White earthenware plate with a stained yellow border featuring Bruce Bairnsfather's 'The Innocent Abroad' sepia cartoon decal with a clear glaze coating in the centre. The cartoon features one British soldier sheltering from the rain in a dugout, watched by a fellow soldier. A green decal on the reverse of the dish reads 'MADE BY THE GIRLS OF STAFFORDSHIRE DURING THE WINTER OF 1917 WHEN THE BOYS WERE IN THE TRENCHES FIGHTING FOR LIBERTY AND CIVILIZATION', beneath a Grimwade's Ltd maker's stamp.
Grimwades Ltd Souvenir plate purchased in England during the First World War by an unknown AIF serviceman who returned to Australia with the plate. This particular series of Grimwades domestic pottery was popular with servicemen passing through or stationed in England, who were quick to purchase a piece featuring Bruce Bairnsfather's cartoons.
Captain Bruce Bairnsfather was a machine gun commander in the Royal Warwickshire Regiment during the First World War. He served on the Western Front from 1914 until April 1915 when he was wounded from a chlorine gas attack during the Second Battle of Ypres and sustained hearing damage and shell shock. He was removed from front line service and posted to 34th Division HQ where he produced a series of sketches with 'Old Bill' as the protagonist for publication in the Bystander magazine.
The humorous representations of life in the trenches also caught the imagination of the wider public with thousands of pieces purchased as mementos of the Great War for posterity. The Bairnsfather domestic wares offered another fund raising potential and were sold at auctions held to raise money for the war effort.
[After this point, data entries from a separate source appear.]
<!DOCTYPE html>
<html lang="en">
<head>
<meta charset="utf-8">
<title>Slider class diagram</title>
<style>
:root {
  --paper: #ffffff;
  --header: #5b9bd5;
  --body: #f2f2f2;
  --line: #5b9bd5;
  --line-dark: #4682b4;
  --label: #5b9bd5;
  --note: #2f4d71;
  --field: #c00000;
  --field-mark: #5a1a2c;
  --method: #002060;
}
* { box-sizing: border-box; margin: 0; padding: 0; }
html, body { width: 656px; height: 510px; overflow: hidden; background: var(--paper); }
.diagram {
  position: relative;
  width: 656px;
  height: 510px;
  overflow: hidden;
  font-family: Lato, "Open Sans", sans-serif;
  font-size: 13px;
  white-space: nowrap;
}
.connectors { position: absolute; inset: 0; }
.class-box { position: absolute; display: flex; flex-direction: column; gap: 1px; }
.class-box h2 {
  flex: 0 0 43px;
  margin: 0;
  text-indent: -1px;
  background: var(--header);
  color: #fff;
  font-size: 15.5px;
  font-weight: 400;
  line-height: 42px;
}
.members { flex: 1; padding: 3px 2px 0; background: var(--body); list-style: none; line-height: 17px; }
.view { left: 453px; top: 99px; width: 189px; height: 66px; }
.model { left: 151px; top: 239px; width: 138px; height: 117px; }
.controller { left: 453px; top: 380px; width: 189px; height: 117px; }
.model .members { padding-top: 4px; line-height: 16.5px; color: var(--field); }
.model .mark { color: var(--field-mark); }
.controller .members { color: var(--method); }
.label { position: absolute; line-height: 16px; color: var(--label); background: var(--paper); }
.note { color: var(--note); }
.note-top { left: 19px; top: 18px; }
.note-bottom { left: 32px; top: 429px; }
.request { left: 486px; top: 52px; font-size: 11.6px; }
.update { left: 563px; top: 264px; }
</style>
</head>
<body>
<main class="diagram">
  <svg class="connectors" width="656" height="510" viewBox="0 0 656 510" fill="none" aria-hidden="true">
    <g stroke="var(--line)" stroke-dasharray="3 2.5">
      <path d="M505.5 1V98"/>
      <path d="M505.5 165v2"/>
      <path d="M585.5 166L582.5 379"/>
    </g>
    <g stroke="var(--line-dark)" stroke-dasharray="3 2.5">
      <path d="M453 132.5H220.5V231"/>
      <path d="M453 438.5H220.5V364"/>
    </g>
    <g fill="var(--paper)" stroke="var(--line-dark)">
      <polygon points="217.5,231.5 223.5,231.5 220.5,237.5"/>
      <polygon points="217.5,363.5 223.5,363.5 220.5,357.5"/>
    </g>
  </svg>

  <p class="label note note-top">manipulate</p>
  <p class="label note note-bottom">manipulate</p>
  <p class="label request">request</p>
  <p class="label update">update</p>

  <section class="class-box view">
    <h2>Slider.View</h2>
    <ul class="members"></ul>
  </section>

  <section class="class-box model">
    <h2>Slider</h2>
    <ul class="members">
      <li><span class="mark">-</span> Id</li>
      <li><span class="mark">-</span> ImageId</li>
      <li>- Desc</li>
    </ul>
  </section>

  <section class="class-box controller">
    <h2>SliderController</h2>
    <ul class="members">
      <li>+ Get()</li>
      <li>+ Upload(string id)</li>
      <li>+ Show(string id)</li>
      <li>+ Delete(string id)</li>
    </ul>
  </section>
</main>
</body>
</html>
Near the end of 1917 Leonard Grimwade of Grimwades Ltd was approved to reproduce a selection of Bairnsfather's cartoons from the Fragments From France series on a range of domestic ware by the owners of the Bystander. Grimwades had a steady range of pottery in production at the time and used a transfer technique to faithfully reproduce the drawings on ceramic plates, vases, bowls, cups and mugs.